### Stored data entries
········

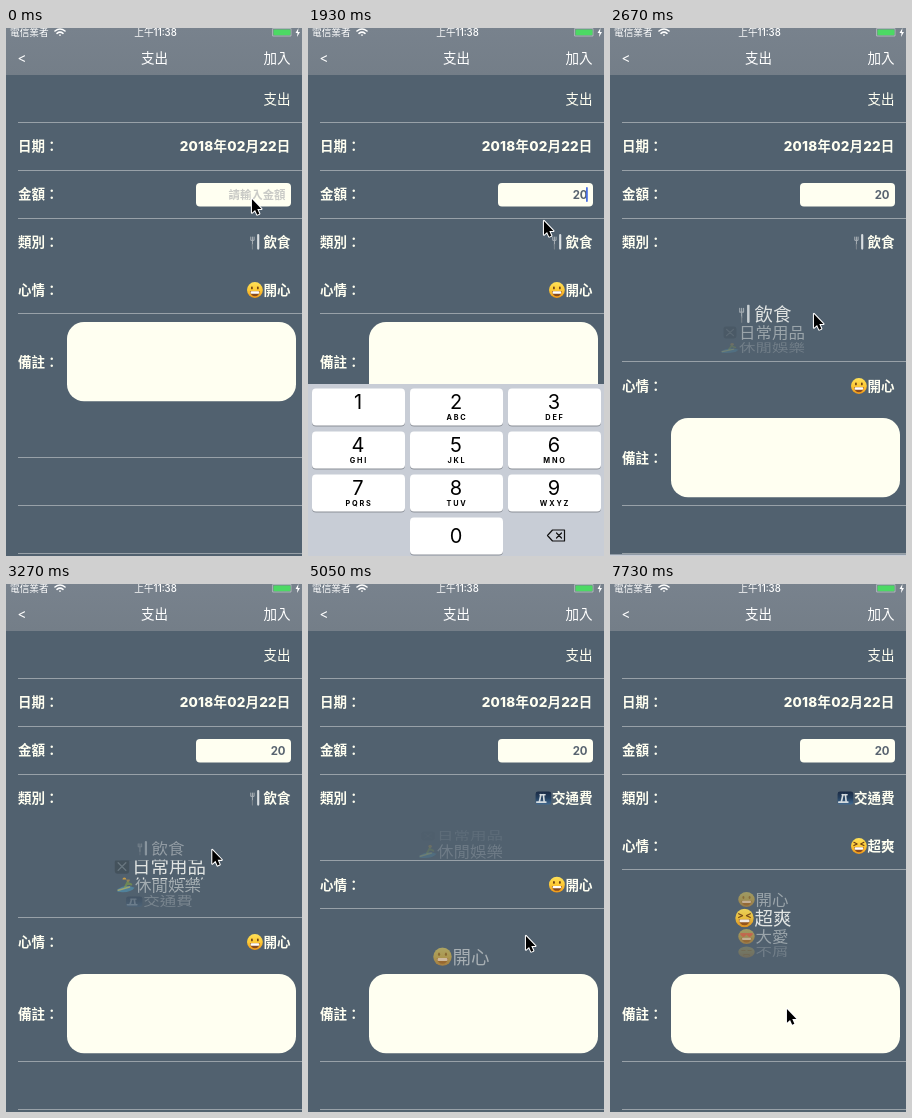
An HTML page with a canvas for the animation above (8 s loop, 296x528 px).

```html
<!DOCTYPE html>
<html lang="zh-Hant">
<head>
<meta charset="utf-8">
<title>支出</title>
<style>
  html, body { margin: 0; width: 100%; height: 100%; overflow: hidden; background: #51616f; }
  canvas { display: block; width: 296px; height: 528px; }
</style>
</head>
<body>
<canvas id="stage"></canvas>
<script>
const W = 296, H = 528, LOOP = 8000, TICK = 148.65;
const ROW = 48, OPEN = 2 * ROW, RIGHT = 284.5, SIZE = 13.5;
const IVORY = '#fffff1', BODY = '#51616f', LINE = '#98a1a8', BROWN = '#6b3d14';
const FONT = 'Inter, "Noto Sans CJK TC", "Noto Sans CJK", sans-serif';
const stage = document.getElementById('stage');
const ratio = window.devicePixelRatio || 1;
stage.width = W * ratio;
stage.height = H * ratio;
const c = stage.getContext('2d');

const categories = [['cutlery', '飲食'], ['goods', '日常用品'], ['surf', '休閒娛樂'], ['transit', '交通費'], ['plane', '旅遊']];
const moods = [['smile', '開心'], ['laugh', '超爽'], ['love', '大愛'], ['meh', '不屑']];

// Pointer legs: first tick, last tick, x, y.
const legs = [
  [11, 15, 225, 214], [16, 18, 203, 285], [19, 26, 209, 234], [27, 31, 217, 351],
  [35, 38, 197, 350], [39, 42, 197, 331], [45, 48, 190, 386], [49, 52, 176, 424]
];

function ease(k, from, to) {
  const f = Math.min(1, Math.max(0, (k - from) / (to - from)));
  return f * f * (3 - 2 * f);
}

function text(s, x, y, size = SIZE, { weight = 600, align = 'left', color = IVORY, spacing = 0 } = {}) {
  c.font = `${weight} ${size}px ${FONT}`;
  c.letterSpacing = spacing + 'px';
  c.textAlign = align;
  c.fillStyle = color;
  c.fillText(s, x, y + size * .37);
}

function box(x, y, w, h, r, color) {
  c.fillStyle = color;
  c.beginPath();
  c.roundRect(x, y, w, h, r);
  c.fill();
}

function stroke(d, color, width) {
  c.strokeStyle = color;
  c.lineWidth = width;
  c.lineCap = c.lineJoin = 'round';
  c.stroke(new Path2D(d));
}

function shape(d, color) {
  c.fillStyle = color;
  c.fill(new Path2D(d));
}

function disc(x, y, rx, ry, color) {
  c.fillStyle = color;
  c.beginPath();
  c.ellipse(x, y, rx, ry, 0, 0, Math.PI * 2);
  c.fill();
}

function fade(y0, y1, ...colors) {
  const g = c.createLinearGradient(0, y0, 0, y1);
  colors.forEach((color, i) => g.addColorStop(i / (colors.length - 1), color));
  return g;
}

function placed(x, y, sx, sy, paint) {
  c.save();
  c.translate(x, y);
  c.scale(sx, sy);
  paint();
  c.restore();
}

function clipped(y, h, paint) {
  if (h <= 0) return;
  c.save();
  c.beginPath();
  c.rect(0, y, W, h);
  c.clip();
  paint();
  c.restore();
}

// Draws one eye, mirrored for the other side.
function face(eye, happy = true) {
  disc(0, 0, .96, .96, fade(-1, 1, '#ffe25a', '#fdc935', '#ee9417'));
  for (const side of [-1, 1]) placed(side * .36, -.25, side, 1, eye);
  if (!happy) return stroke('M-.35 .5Q0 .3 .35 .5', BROWN, .15);
  shape('M-.6 .15H.6Q.5 .75 0 .75T-.6 .15Z', '#8a4a1c');
  box(-.52, .15, 1.04, .3, .1, '#fff');
}

// Every icon fits the square from -1 to 1.
const icons = {
  smile: () => face(() => disc(0, 0, .11, .18, BROWN)),
  laugh: () => face(() => stroke('M.25 -.2L-.15 0L.25 .2', BROWN, .13)),
  love: () => face(() => shape('M0 .35Q-.8 -.3 0 -.2Q.8 -.3 0 .35Z', '#e8343f')),
  meh: () => face(() => stroke('M-.2 0H.2', BROWN, .15), false),
  cutlery() {
    stroke('M-.5 -.6V-.2H-.1V-.6M-.3 -.6V.4', '#aab2b8', .12);
    stroke('M-.3 .3V.85', '#78828a', .14);
    stroke('M.4 -.85V.8', '#d9dee1', .26);
  },
  goods() {
    box(-.75, -.75, 1.5, 1.5, .3, '#42505b');
    stroke('M-.4 -.4L.4 .4M.4 -.4L-.4 .4', '#6f7d86', .14);
  },
  surf() {
    shape('M-1 .5Q0 -.2 1 .3Q.5 1 -1 .8Z', '#4fa3c7');
    stroke('M-.9 .6L.4 .2', '#e8c84b', .2);
    stroke('M.2 -.4L-.1 .2M.2 -.3L.6 -.1', '#8fae3e', .26);
    disc(.25, -.65, .2, .2, '#d9a441');
  },
  transit() {
    box(-.95, -.8, 1.9, 1.6, .3, fade(-.8, .8, '#1b2b45', '#24405f', '#426a90'));
    stroke('M-.4 -.4H.2M-.3 -.4L-.5 .5M0 -.4L.1 .5M-.8 .5H.3', '#d3dade', .2);
  },
  plane() {
    c.rotate(Math.PI / 4);
    stroke('M0 -.8V.8', '#b5d5e4', .3);
    shape('M0 -.35L.95 .4L0 .2L-.95 .4Z', '#8fc0da');
    stroke('M-.3 .85H.3', '#8fc0da', .15);
  }
};

const icon = (name, x, y, size) => placed(x, y, size / 2, size / 2, icons[name]);

function picker(items, scroll, top, height) {
  const mid = top + ROW, band = 9.5, radius = 47, step = .405;
  const drum = (size, opacity) => items.forEach(([name, label], i) => {
    const turn = i - scroll, alpha = opacity(Math.abs(turn));
    if (alpha <= 0) return;
    const em = size * 1.08, left = 153 - (em + size * label.length) / 2;
    placed(left, mid + radius * Math.sin(turn * step), 1, Math.cos(turn * step), () => {
      c.globalAlpha *= alpha;
      icon(name, em / 2, 0, em * .96);
      text(label, em, 0, size, { weight: 400, color: '#f5f6f2' });
    });
  });
  const outer = () => drum(16.5, turn => .7 - .25 * turn);
  clipped(top, height, () => {
    c.globalAlpha = height / OPEN;
    clipped(top, ROW - band, outer);
    clipped(mid + band, ROW - band, outer);
    clipped(mid - band, band * 2, () => drum(18.5, () => .88));
  });
}

function rule(y) {
  c.fillStyle = LINE;
  c.fillRect(12, Math.round(y), W - 12, 1);
}

function choice([name, label], y) {
  icon(name, RIGHT - label.length * SIZE - 8.6, y, 16.5);
  text(label, RIGHT, y, SIZE, { align: 'right' });
}

function header() {
  const style = { color: '#fff', weight: 400 };
  c.fillStyle = fade(0, 47, '#78828d', '#747e88');
  c.fillRect(0, 0, W, 47);
  text('電信業者', 4, 4.5, 9.7, style);
  text('上午11:38', 149.5, 4.5, 9.7, { ...style, weight: 500, align: 'center' });
  stroke('M49 3Q54 -1 59 3M51 5.3Q54 3 57 5.3M54 7V7.2', '#fff', 1.6);
  stroke('M267 .5H285V8H267Z', '#b9c0c5', .8);
  box(267.5, 1.4, 17, 5.8, 1, '#4cd964');
  shape('M292.5 0L289.5 5H291.5L291 9L294 4H292Z', '#fff');
  text('<', 11.5, 30, SIZE, style);
  text('支出', 148.5, 30, SIZE, { ...style, weight: 500, align: 'center' });
  text('加入', RIGHT, 30, SIZE, { ...style, align: 'right' });
}

function amount(k) {
  box(190, 155, 95, 23.5, 4, IVORY);
  const typed = '20'.slice(0, (k >= 5) + (k >= 8));
  text(typed || '請輸入金額', 279.5, 166.5, 11.4,
    { align: 'right', weight: 700, color: typed ? '#596470' : '#c9cac6' });
  if (k > 0 && k < 15) box(278, 159, 1.8, 15, .9, '#4a6fe3');
}

function keyboard(top) {
  c.fillStyle = '#c8cdd6';
  c.fillRect(0, top, W, H);
  const key = (i, digit, word) => {
    const x = 4 + i % 3 * 98, y = top + 4.5 + Math.floor(i / 3) * 43;
    const ink = { align: 'center', color: '#000' };
    box(x, y + 1, 93, 37, 4, '#8b9098');
    box(x, y, 93, 37, 4, '#fff');
    text(digit, x + 46, y + (digit ? 13 : 18), 20, { ...ink, weight: 400 });
    text(word, x + 47, y + 28.5, 7.3, { ...ink, weight: 700, spacing: 1.8 });
  };
  ['', 'ABC', 'DEF', 'GHI', 'JKL', 'MNO', 'PQRS', 'TUV', 'WXYZ'].forEach((word, i) => key(i, String(i + 1), word));
  key(10, '', '');
  text('0', 148, top + 151.5, 20, { weight: 400, align: 'center', color: '#000' });
  placed(248.5, top + 151.5, 1, 1, () =>
    stroke('M-9 0L-4 -5.5H8V5.5H-4ZM0 -2.5L5 2.5M5 -2.5L0 2.5', '#111', 1.2));
}

function pointer(k) {
  let x = 245, y = 170;
  for (const [from, to, nextX, nextY] of legs) {
    const f = ease(k, from, to);
    x += (nextX - x) * f;
    y += (nextY - y) * f;
  }
  const arrow = 'M1 1V15.5L4.3 12.5L6.5 17.5L8.8 16.5L6.6 11.5H11Z';
  placed(x, y, .95, .95, () => {
    stroke(arrow, '#fff', 2.2);
    shape(arrow, '#000');
  });
}

function draw(time) {
  const k = Math.floor((time + 14) / TICK);
  const swap = ease(k, 32.7, 35);
  const catOpen = OPEN * (ease(k, 15.7, 18) - swap), moodOpen = OPEN * swap;
  const shift = catOpen + moodOpen;
  c.setTransform(ratio, 0, 0, ratio, 0, 0);
  c.fillStyle = BODY;
  c.fillRect(0, 0, W, H);
  header();

  for (let i = 0; i < 3; i++) {
    rule(94 + i * ROW);
    rule(429 + i * ROW + shift);
  }
  if (catOpen > 0) rule(237 + catOpen);
  if (catOpen < OPEN) rule(285 + catOpen);
  if (shift > 0) rule(381 + shift);

  const moodY = 262 + catOpen;
  text('支出', RIGHT, 71, SIZE, { weight: 500, align: 'right' });
  text('2018年02月22日', RIGHT, 118.5, SIZE, { weight: 800, align: 'right', spacing: .2 });
  ['日期', '金額', '類別'].forEach((label, i) => text(label + '：', 12, 118.3 + i * ROW));
  text('心情：', 12, moodY);
  text('備註：', 12, 334 + shift);
  amount(k);
  choice(categories[k < 28 ? 0 : 3], 214);
  choice(moods[k < 50 ? 0 : 1], moodY);
  picker(categories, 3 * ease(k, 19, 26), 238, catOpen);
  picker(moods, (ease(k, 39, 42) + ease(k, 43, 46)) / 2, 286 + catOpen, moodOpen);
  box(61, 294 + shift, 229, 79.3, 17, IVORY);

  keyboard(H - 172 * (ease(k, 0, 4) - ease(k, 14.6, 18.2)));
  pointer(k);
}

const start = performance.now();
function tick() {
  draw((performance.now() - start) % LOOP);
  requestAnimationFrame(tick);
}
tick();
</script>
</body>
</html>
```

········

### WORK TO BE COMPLETED
Each line of the records with the word "weight" in it is to be copied.

### OUTPUT
function text(s, x, y, size = SIZE, { weight = 600, align = 'left', color = IVORY, spacing = 0 } = {}) {
  c.font = `${weight} ${size}px ${FONT}`;
      text(label, em, 0, size, { weight: 400, color: '#f5f6f2' });
  const style = { color: '#fff', weight: 400 };
  text('上午11:38', 149.5, 4.5, 9.7, { ...style, weight: 500, align: 'center' });
  text('支出', 148.5, 30, SIZE, { ...style, weight: 500, align: 'center' });
    { align: 'right', weight: 700, color: typed ? '#596470' : '#c9cac6' });
    text(digit, x + 46, y + (digit ? 13 : 18), 20, { ...ink, weight: 400 });
    text(word, x + 47, y + 28.5, 7.3, { ...ink, weight: 700, spacing: 1.8 });
  text('0', 148, top + 151.5, 20, { weight: 400, align: 'center', color: '#000' });
  text('支出', RIGHT, 71, SIZE, { weight: 500, align: 'right' });
  text('2018年02月22日', RIGHT, 118.5, SIZE, { weight: 800, align: 'right', spacing: .2 });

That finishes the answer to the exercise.